Park Chu Young is still awaiting his visa
In his first ever press conference after transfer deadline day, Arsene Wenger disputed the perception the 8-2 thrashing at the hands of Man Utd triggered the desperate last minute signing spree.
Instead the process was more deliberative in the like for like calibration for departing players. Andre Santos and Park Chu-Young taking over Armand Traore and Nicklas Bendtner. The injury to Thomas Vermaelen led to a search for a suitable replacement which resulted in Per Mertesacker’s arrival. In Jack Wilshere’s absence, Arsenal’s creative spark needed to be replenished. Mikel Arteta fills that void.
A week earlier, Wenger was not thinking of transfers.
” I know that in England when you lose a game the signings are always the solution but we have first to get our players back.”
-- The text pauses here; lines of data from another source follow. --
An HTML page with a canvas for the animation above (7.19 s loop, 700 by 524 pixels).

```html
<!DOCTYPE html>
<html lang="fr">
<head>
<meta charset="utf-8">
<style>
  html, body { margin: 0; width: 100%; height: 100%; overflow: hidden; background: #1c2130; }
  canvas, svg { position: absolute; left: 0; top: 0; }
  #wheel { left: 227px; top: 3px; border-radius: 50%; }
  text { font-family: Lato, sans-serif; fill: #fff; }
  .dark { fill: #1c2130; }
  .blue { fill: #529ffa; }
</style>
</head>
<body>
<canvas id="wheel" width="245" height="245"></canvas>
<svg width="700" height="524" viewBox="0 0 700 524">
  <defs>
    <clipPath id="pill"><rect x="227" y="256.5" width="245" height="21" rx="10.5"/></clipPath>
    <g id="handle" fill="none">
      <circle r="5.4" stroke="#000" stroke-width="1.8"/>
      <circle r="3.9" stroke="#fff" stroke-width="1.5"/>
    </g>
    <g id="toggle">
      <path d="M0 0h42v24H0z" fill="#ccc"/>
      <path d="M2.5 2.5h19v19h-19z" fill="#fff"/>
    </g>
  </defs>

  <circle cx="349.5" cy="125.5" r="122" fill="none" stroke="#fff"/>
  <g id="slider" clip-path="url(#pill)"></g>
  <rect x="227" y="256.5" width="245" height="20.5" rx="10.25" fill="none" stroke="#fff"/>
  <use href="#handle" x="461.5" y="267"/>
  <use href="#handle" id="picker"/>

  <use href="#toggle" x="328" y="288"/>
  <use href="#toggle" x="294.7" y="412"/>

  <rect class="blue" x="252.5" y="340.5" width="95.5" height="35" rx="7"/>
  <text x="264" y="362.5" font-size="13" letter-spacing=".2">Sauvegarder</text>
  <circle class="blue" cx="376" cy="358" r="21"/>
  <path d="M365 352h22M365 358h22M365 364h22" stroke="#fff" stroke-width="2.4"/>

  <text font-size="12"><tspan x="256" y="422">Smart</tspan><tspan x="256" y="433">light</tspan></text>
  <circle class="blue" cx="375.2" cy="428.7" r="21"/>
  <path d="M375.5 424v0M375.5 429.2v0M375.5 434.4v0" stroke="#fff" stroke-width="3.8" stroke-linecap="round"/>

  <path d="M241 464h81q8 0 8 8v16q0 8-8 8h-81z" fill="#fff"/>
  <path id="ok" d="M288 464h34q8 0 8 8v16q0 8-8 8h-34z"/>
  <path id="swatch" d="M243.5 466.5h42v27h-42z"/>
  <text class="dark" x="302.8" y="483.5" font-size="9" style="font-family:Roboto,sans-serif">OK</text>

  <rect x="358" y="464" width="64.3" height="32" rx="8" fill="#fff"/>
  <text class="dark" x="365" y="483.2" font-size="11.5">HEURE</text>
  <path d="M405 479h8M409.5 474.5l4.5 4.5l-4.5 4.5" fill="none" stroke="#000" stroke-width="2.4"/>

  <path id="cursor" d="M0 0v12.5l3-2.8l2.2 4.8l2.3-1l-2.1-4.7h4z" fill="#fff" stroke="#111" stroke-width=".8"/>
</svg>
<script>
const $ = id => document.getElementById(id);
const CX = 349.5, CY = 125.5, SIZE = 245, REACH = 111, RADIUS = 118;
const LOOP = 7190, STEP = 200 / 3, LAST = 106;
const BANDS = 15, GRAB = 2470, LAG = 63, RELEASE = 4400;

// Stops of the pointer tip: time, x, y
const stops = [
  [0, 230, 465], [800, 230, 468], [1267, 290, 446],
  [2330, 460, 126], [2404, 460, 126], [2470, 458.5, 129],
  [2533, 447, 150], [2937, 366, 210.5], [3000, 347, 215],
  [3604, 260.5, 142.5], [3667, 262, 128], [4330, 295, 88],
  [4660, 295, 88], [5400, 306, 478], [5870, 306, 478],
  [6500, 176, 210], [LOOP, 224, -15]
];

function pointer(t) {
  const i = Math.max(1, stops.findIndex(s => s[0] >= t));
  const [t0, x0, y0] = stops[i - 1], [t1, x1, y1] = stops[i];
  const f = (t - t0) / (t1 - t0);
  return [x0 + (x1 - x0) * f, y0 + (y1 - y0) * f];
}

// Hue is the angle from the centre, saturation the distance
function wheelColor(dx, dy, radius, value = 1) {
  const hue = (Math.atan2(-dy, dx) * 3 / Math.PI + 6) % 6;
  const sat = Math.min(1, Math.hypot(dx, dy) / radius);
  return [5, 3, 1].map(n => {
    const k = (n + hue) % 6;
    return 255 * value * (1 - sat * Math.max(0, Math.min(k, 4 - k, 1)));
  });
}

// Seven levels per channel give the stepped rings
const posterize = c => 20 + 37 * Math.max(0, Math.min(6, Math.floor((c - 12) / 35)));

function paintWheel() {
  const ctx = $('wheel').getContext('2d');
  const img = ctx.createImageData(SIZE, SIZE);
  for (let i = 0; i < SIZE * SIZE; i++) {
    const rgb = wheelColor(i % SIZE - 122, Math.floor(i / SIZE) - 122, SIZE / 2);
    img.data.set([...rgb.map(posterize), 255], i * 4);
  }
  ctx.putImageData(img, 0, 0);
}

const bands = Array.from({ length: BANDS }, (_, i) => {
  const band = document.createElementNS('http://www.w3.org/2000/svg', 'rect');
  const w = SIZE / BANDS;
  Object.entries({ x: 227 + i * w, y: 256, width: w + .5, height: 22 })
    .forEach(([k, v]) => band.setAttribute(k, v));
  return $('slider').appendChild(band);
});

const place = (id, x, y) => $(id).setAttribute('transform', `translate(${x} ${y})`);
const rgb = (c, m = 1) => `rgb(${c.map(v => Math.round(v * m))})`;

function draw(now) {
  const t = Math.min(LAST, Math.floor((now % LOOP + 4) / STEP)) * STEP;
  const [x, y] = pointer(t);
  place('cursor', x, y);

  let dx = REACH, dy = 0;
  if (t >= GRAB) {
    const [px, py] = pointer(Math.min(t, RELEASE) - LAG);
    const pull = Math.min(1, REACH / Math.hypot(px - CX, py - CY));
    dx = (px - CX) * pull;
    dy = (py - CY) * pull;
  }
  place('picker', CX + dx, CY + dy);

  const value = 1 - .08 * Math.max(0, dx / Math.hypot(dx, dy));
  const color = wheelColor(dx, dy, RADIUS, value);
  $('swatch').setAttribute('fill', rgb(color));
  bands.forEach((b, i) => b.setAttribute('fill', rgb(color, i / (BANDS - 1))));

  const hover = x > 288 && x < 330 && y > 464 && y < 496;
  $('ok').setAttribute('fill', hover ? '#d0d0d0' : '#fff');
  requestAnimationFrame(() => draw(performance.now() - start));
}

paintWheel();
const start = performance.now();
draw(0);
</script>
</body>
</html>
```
Wenger’s first reaction to that crushing defeat showed he was still not convinced he had to strengthen the side. Maybe he was on the defensive downplaying the fact that they were no closer to signing anyone in the transfer market at that time. In the four days after, Arsenal went chasing the dragon to bring in as many players before the close of the transfer period. The truth lies somewhere in between. In some instances, the homework seems to have been done, in others, it appears to be pin the tail on the donkey. We risked Yossi Benayoun’s loan move without a medical which tells you that things were getting a bit hairy.
A few points here. Who thinks this desperation thing is all that bad?
After such a massacre, if you didn’t need a stomach transplant, you would have to be a subspecies of protozoa. If by a miracle Utd had been pegged to the 3-1 halftime score, what bets Wenger would have been claiming victory and touting his players brass balls. My gut feeling: Wenger was hoping to wing it but the Utd result just blew away all pretense.
This is not an isolated event. There is every indication Wenger fully cognizant Vermaelen was not going to be back chose not to go the transfer market last winter. Perhaps Djourou’s performance had buoyed his hopes but in retrospect it was an extremely shortsighted decision. This time confronted by deja vu and in the face of such overwhelming evidence of Arsenal’s defensive disarray, he was forced to remedy the situation.
The club suffers from an alarming lack of alacrity as observed on a number of occasions in the last two seasons. There have crucial matches when Arsenal would have done well to play with a bonfire lit up their collective arses. Instead they came off looking like the inhabitants of the kingdom of Bovinia. We’re not advocating freewheeling panic, the sort of undecipherable stock market paroxysms that happens every time some potentate says something undecipherable about the debt crisis. No, its desperation, the cause and effect sort, that says if you don’t get an A+ you can kiss that Cannondale goodbye. Desperation is good. Desperation is clarifying.